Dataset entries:
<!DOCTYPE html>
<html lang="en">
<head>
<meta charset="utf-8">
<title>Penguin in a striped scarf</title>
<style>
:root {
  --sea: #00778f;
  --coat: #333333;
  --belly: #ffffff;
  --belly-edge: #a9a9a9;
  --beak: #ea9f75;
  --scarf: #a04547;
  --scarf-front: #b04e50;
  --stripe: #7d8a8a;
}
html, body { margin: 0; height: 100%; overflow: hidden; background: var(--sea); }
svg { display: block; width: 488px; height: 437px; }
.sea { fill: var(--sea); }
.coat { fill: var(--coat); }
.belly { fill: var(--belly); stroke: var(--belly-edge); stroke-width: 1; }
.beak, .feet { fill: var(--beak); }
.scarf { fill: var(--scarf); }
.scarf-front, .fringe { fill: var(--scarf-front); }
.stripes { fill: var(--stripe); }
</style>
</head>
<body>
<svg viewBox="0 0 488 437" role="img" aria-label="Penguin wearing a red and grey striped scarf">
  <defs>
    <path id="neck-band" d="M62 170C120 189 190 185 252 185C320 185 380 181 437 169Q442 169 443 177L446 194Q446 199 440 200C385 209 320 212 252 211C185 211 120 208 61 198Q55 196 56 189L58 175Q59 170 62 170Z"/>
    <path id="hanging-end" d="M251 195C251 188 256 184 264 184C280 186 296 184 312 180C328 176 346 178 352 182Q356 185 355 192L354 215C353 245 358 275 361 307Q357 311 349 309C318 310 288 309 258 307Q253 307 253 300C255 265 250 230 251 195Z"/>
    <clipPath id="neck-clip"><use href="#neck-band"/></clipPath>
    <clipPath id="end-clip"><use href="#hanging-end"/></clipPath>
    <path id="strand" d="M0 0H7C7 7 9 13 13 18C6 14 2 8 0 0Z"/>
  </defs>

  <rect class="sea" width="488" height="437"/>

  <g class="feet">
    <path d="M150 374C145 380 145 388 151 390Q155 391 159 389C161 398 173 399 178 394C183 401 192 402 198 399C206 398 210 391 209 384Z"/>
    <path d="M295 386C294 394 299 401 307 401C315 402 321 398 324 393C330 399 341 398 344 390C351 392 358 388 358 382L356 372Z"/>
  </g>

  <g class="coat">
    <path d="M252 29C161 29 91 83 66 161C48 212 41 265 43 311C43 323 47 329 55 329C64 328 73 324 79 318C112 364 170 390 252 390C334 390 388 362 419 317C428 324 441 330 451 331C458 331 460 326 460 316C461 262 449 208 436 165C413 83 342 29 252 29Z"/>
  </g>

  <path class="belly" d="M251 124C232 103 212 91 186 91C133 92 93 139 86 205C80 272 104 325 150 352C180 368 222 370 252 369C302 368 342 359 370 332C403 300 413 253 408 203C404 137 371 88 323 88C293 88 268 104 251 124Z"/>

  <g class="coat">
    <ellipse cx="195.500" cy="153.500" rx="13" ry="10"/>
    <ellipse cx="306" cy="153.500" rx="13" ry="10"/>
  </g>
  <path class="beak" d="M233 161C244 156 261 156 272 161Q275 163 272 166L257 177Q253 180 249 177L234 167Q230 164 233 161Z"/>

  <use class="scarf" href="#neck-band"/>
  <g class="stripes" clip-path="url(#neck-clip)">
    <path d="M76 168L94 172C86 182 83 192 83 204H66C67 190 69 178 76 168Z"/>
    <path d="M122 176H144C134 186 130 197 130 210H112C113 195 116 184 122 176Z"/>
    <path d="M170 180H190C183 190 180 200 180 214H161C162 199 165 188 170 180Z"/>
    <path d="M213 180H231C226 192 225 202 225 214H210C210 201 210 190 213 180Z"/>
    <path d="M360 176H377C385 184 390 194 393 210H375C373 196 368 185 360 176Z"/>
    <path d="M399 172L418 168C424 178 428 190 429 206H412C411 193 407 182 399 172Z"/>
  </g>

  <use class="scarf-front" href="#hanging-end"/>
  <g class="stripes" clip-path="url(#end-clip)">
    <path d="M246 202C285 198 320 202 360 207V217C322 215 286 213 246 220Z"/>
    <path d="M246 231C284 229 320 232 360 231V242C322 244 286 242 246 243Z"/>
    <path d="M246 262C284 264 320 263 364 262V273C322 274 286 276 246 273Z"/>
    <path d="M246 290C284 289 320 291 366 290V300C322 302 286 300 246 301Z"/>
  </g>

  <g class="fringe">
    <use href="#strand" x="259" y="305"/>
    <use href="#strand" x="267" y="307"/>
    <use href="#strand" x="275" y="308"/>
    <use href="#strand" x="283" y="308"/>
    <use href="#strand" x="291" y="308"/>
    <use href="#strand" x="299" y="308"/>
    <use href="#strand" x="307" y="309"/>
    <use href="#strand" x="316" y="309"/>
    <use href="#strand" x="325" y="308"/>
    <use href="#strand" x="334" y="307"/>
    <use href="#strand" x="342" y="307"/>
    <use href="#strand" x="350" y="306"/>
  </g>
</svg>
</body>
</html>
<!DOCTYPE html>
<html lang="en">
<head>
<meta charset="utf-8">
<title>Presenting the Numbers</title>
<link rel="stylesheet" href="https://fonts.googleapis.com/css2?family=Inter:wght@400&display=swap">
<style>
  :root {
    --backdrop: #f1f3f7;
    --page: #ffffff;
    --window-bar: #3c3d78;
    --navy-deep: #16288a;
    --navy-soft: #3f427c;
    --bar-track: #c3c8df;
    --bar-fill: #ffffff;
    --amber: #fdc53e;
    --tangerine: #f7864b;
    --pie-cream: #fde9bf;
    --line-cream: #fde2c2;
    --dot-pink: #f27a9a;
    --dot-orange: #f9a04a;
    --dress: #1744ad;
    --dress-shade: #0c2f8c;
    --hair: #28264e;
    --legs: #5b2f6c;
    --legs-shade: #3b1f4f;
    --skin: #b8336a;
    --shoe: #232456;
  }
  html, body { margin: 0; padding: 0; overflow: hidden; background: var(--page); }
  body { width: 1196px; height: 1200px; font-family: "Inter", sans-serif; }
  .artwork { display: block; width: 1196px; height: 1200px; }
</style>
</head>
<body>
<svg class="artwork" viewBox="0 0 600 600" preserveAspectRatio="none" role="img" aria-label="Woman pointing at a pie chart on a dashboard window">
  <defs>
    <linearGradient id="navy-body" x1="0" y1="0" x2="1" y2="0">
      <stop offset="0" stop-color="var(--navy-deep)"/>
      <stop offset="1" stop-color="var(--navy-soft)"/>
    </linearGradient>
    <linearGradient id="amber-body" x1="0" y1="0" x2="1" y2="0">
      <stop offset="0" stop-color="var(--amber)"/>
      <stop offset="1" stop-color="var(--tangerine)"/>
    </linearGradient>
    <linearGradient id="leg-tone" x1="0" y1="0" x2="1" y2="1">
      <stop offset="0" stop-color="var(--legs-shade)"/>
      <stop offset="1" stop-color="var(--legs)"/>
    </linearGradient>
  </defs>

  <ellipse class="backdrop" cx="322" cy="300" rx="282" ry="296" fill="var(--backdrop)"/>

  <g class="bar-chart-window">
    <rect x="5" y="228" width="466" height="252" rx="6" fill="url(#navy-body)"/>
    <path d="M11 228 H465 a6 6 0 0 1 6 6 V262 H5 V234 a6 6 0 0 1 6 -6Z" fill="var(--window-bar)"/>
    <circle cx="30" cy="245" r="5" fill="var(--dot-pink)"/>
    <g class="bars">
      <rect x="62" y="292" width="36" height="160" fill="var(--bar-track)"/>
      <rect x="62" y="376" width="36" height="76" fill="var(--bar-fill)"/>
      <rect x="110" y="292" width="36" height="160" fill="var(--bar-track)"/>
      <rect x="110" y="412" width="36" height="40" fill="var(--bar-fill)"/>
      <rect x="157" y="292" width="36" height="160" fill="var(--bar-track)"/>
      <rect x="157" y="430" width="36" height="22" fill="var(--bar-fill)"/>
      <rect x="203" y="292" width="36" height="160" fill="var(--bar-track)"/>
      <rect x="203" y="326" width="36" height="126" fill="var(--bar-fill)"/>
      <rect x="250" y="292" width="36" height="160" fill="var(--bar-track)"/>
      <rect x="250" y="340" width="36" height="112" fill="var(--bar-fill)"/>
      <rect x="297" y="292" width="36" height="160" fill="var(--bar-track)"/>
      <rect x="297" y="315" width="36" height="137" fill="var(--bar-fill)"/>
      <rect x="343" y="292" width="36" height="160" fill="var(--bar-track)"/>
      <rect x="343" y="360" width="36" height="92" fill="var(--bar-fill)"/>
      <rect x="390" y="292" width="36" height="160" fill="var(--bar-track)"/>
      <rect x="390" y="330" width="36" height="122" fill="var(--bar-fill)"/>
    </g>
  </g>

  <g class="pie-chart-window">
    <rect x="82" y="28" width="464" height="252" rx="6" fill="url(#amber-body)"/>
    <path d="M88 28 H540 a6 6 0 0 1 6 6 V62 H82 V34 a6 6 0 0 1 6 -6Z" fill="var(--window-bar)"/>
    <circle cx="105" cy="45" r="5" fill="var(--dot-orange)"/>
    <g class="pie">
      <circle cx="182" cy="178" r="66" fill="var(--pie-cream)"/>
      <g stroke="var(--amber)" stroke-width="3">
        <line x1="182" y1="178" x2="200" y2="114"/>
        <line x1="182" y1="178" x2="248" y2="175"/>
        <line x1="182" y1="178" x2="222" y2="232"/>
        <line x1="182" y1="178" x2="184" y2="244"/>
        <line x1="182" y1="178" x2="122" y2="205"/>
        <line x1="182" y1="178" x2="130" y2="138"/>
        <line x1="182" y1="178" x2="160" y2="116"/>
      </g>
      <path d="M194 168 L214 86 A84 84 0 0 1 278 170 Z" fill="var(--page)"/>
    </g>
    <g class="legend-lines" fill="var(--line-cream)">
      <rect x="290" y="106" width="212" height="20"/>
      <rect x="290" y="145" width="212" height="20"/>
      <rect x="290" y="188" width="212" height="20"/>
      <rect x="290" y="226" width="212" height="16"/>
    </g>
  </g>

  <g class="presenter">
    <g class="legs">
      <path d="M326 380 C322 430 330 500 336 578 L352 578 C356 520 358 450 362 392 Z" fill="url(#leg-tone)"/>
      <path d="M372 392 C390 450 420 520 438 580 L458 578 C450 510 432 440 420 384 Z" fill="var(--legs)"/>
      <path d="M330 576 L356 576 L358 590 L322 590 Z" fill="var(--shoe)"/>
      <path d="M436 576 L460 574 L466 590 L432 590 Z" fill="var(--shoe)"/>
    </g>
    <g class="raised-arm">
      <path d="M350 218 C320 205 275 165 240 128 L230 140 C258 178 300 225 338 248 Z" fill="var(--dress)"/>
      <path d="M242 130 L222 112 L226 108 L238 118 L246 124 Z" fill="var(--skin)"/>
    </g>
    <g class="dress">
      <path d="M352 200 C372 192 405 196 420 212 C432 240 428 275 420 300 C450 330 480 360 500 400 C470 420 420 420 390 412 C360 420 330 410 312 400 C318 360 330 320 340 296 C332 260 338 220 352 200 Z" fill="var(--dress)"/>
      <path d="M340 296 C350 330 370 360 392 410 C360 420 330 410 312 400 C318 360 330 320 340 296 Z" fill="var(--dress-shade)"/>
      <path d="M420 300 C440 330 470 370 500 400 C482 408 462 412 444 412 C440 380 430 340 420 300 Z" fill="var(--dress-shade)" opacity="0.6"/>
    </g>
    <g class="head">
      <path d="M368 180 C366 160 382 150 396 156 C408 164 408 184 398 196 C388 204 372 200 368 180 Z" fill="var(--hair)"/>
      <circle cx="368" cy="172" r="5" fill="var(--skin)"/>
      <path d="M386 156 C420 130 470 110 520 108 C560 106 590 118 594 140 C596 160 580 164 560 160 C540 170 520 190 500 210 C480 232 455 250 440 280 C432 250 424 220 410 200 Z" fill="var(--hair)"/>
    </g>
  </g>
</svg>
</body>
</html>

• _Task objective_
Please find, in the entries above, every line where "title" occurs, and copy it.

• _Reply to the exercise_
<title>Penguin in a striped scarf</title>
<title>Presenting the Numbers</title>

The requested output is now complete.